While trout fishing is permitted in the city of Pigeon Forge, these fish become more plentiful farther upstream. Rainbows are stocked weekly in Gatlinburg, while wild brook trout are seldom found downstream from the national forest.
Fly-fishing is effective, and you can usually catch fish by imitating whichever insect species is hatching at the time of your visit.
It is possible to catch rainbow trout up to 20 inches in length. Brook trout tend to be smaller, but these fish are less common and much more wary of anglers, which makes catching them all the more rewarding.
Smallmouth bass and panfish also inhabit the Little Pigeon River, and the waters in the Pigeon Forge area harbor bass in the 3-pound class.
Smallmouths tend to hang around rocky cover in or near deep water, and the most productive areas are deep pools immediately downstream from rapids.
Fly-fishing with wet or dry flies can be effective, and you can also tempt big bass with soft plastic lures and baits that imitate crayfish.
Ample shore access is available in Pigeon Forge, and this section of the river downstream to Sevierville is also perfect for exploring by kayak or float tube.
A special limit of one fish per day with a 20-inch minimum length limit is in place for smallmouth bass from the mouth of the Little Pigeon River through Pigeon Forge to the national park boundary.

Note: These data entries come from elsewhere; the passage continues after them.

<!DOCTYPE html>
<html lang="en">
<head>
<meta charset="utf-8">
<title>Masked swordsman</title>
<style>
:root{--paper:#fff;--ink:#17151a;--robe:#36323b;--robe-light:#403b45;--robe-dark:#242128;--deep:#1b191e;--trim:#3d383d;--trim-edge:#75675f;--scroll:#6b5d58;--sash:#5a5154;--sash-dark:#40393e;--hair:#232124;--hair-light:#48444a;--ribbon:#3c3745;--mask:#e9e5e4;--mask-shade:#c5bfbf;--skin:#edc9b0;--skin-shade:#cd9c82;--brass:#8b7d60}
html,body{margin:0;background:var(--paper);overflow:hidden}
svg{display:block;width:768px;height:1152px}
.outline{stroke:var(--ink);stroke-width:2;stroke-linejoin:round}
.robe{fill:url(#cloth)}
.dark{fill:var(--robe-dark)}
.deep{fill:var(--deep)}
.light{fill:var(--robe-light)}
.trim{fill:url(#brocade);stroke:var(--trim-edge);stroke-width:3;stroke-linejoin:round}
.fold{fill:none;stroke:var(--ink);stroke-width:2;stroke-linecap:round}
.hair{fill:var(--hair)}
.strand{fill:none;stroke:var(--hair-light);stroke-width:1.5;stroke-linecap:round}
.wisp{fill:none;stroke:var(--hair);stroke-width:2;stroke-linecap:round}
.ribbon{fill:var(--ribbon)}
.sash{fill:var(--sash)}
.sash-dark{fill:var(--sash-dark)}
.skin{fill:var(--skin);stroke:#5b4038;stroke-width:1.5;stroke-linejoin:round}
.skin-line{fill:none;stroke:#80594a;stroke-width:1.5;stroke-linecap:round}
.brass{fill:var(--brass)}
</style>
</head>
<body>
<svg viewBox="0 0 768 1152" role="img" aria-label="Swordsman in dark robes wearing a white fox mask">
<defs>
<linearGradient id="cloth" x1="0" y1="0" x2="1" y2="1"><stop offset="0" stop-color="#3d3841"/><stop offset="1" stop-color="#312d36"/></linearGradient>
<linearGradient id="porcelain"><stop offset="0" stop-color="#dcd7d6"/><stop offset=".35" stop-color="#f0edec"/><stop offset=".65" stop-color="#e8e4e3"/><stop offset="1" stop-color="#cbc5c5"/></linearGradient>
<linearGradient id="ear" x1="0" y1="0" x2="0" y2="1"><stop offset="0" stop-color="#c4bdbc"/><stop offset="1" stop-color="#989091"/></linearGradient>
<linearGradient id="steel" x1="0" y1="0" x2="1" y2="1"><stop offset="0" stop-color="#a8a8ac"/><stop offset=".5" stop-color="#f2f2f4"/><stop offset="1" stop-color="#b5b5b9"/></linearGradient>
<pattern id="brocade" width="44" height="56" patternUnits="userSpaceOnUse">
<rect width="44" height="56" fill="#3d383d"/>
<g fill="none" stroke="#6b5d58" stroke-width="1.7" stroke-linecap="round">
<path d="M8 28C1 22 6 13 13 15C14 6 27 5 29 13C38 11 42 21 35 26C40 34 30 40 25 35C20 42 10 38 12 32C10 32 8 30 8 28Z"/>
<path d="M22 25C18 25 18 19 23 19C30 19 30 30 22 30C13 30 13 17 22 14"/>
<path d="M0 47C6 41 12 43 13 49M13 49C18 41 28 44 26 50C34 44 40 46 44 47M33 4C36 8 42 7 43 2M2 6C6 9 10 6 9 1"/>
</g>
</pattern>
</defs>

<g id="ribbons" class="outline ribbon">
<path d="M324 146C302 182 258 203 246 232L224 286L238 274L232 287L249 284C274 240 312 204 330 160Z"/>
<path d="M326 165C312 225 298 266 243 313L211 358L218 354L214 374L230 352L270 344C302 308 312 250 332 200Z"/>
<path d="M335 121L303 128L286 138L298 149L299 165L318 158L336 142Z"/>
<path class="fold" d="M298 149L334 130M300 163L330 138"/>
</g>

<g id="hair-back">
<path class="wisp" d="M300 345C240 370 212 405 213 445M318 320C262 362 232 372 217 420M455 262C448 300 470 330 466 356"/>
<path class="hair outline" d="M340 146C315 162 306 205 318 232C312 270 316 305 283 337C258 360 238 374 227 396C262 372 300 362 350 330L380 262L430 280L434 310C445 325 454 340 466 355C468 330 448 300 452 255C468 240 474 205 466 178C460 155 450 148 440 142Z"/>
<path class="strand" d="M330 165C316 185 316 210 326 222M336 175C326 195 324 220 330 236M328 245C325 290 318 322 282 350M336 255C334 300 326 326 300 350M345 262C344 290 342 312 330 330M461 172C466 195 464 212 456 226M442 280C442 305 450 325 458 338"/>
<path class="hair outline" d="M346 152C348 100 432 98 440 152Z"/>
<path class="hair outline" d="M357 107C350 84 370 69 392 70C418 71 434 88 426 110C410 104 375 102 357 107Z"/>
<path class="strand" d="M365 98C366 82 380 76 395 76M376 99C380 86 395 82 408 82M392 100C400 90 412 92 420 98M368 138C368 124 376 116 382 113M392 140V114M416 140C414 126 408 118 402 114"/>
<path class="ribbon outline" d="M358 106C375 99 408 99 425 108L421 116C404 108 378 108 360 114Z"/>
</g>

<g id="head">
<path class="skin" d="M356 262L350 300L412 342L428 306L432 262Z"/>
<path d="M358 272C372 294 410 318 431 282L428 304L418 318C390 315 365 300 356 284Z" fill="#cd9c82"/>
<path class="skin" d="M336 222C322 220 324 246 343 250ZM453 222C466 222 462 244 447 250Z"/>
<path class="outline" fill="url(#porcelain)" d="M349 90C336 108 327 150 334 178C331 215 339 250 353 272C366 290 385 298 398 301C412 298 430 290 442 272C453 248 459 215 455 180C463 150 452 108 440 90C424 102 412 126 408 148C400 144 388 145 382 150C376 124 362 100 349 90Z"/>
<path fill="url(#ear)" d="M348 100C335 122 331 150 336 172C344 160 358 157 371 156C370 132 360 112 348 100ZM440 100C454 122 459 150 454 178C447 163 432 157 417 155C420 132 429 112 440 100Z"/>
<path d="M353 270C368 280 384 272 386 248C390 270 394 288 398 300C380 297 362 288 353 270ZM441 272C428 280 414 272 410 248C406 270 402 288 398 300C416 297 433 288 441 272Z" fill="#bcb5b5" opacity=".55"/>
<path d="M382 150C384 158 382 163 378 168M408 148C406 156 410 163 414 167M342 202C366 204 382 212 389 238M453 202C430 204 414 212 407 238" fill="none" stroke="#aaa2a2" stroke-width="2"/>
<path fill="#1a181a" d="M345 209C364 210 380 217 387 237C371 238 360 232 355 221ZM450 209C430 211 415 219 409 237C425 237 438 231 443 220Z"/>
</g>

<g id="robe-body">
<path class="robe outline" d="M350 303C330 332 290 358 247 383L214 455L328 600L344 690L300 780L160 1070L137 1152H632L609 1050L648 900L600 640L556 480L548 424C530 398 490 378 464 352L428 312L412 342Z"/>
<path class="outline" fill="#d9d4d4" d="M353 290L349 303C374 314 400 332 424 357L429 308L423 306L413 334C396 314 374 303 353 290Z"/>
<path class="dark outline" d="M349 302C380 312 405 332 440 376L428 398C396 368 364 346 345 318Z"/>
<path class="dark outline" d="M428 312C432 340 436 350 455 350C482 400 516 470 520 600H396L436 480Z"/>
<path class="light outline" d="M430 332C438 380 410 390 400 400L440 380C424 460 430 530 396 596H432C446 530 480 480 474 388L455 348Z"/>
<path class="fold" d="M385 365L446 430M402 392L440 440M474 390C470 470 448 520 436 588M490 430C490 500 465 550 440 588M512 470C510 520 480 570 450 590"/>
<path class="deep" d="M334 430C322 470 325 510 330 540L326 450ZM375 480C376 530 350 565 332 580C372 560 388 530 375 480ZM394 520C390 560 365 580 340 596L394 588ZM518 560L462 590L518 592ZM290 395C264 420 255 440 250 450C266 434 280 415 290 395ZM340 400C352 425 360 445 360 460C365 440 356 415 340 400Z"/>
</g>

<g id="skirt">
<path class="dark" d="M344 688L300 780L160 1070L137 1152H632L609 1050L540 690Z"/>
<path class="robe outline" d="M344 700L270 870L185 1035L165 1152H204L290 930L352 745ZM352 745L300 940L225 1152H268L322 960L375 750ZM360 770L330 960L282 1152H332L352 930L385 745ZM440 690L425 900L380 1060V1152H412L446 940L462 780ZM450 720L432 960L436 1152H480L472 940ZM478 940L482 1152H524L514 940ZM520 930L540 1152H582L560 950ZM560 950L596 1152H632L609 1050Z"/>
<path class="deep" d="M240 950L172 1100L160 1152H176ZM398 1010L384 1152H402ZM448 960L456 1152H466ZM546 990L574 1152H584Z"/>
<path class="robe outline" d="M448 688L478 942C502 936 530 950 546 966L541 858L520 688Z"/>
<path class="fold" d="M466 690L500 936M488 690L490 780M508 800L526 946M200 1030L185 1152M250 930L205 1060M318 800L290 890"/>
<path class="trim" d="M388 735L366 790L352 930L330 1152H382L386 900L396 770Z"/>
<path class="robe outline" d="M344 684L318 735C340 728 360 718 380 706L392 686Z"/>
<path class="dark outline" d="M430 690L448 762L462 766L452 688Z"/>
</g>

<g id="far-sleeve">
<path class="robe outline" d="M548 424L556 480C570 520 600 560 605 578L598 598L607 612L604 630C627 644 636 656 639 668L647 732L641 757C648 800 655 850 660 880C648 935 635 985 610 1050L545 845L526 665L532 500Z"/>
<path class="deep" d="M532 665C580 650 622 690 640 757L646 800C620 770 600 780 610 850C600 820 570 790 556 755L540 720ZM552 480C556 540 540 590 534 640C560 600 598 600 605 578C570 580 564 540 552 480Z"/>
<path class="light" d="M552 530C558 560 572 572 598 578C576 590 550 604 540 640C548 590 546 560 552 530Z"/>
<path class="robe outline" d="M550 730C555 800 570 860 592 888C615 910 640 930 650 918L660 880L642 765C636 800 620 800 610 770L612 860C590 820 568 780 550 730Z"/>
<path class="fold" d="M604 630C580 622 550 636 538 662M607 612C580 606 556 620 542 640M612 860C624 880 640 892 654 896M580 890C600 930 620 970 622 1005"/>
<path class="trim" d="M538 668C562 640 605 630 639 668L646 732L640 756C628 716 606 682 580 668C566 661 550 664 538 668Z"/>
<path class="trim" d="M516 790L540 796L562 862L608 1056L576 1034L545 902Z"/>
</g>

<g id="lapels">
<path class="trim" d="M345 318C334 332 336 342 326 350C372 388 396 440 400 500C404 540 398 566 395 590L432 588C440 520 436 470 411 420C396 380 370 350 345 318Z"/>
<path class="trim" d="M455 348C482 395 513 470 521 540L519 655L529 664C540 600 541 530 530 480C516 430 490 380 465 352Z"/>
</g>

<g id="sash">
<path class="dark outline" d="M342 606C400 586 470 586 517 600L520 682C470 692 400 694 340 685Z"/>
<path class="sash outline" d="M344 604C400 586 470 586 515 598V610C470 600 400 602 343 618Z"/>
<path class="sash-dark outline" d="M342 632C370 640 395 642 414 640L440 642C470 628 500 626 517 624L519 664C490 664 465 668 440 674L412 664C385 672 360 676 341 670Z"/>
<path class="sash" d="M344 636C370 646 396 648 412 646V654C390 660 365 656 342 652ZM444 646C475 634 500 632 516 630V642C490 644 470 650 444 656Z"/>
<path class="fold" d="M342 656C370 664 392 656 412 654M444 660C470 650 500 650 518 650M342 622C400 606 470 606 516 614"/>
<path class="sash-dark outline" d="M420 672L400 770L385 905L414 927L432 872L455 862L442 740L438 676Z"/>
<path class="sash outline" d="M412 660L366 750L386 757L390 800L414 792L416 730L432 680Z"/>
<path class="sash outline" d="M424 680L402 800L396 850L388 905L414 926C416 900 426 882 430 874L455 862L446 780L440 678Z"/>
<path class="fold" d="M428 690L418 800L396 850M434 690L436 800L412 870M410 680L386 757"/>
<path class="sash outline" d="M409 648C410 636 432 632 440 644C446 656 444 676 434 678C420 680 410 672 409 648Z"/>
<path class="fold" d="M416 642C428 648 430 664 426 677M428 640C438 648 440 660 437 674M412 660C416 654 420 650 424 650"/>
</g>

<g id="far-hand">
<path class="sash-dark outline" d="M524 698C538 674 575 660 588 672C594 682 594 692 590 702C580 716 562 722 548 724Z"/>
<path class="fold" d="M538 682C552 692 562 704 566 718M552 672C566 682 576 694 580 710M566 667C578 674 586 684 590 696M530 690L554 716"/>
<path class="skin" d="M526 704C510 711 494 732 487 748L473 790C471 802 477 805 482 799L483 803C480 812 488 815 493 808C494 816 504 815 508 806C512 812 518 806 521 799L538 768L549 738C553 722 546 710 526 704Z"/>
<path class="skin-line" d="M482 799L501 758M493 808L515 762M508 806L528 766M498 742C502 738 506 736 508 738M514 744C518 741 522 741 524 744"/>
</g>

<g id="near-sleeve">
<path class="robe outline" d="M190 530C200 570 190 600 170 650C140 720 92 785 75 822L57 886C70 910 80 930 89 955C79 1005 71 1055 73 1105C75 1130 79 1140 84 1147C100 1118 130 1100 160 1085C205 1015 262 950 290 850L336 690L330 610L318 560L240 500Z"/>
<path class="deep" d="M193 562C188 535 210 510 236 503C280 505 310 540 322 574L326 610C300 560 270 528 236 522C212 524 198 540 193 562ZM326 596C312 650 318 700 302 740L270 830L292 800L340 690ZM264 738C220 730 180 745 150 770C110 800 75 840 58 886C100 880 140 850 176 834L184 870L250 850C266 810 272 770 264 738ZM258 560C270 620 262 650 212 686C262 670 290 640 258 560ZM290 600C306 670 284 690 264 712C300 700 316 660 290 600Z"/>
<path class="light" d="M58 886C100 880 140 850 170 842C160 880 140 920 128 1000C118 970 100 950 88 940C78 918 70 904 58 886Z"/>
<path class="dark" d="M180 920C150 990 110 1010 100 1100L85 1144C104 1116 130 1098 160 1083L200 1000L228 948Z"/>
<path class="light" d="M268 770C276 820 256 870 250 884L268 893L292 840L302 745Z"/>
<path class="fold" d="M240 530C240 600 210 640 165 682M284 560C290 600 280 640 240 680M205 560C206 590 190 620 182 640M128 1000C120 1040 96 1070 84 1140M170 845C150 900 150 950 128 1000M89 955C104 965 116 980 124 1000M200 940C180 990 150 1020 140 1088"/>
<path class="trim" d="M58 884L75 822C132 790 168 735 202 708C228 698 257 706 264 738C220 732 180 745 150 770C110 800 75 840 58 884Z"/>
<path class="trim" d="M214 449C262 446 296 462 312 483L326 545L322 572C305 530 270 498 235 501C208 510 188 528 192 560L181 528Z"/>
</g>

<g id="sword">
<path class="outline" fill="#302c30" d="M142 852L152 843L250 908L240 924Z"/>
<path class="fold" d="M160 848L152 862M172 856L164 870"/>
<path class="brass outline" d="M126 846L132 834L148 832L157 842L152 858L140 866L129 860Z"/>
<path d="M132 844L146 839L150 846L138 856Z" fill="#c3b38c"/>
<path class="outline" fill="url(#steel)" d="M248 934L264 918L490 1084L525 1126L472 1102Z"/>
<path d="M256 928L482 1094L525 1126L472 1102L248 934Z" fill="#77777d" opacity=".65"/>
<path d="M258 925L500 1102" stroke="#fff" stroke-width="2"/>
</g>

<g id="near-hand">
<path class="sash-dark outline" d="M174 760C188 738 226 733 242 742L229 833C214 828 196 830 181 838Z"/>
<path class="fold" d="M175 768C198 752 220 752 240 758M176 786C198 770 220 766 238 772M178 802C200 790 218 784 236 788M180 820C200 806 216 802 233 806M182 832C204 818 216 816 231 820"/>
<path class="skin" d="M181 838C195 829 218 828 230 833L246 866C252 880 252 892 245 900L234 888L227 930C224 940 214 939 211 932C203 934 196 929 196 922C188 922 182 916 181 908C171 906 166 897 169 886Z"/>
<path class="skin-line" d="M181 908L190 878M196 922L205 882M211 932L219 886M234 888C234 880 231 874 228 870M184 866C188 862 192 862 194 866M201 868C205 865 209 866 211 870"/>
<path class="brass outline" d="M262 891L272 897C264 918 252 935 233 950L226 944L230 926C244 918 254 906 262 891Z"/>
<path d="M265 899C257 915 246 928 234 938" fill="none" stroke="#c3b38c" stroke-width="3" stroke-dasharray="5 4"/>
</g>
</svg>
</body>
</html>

Public parks in Gatlinburg also provide access, and Highway 441 follows the river upstream from Gatlinburg all the way to its headwaters, deep inside Great Smoky Mountains National Park. Numerous trails lead from the highway to the river, and at most times it is possible to hike or wade upstream by following the river.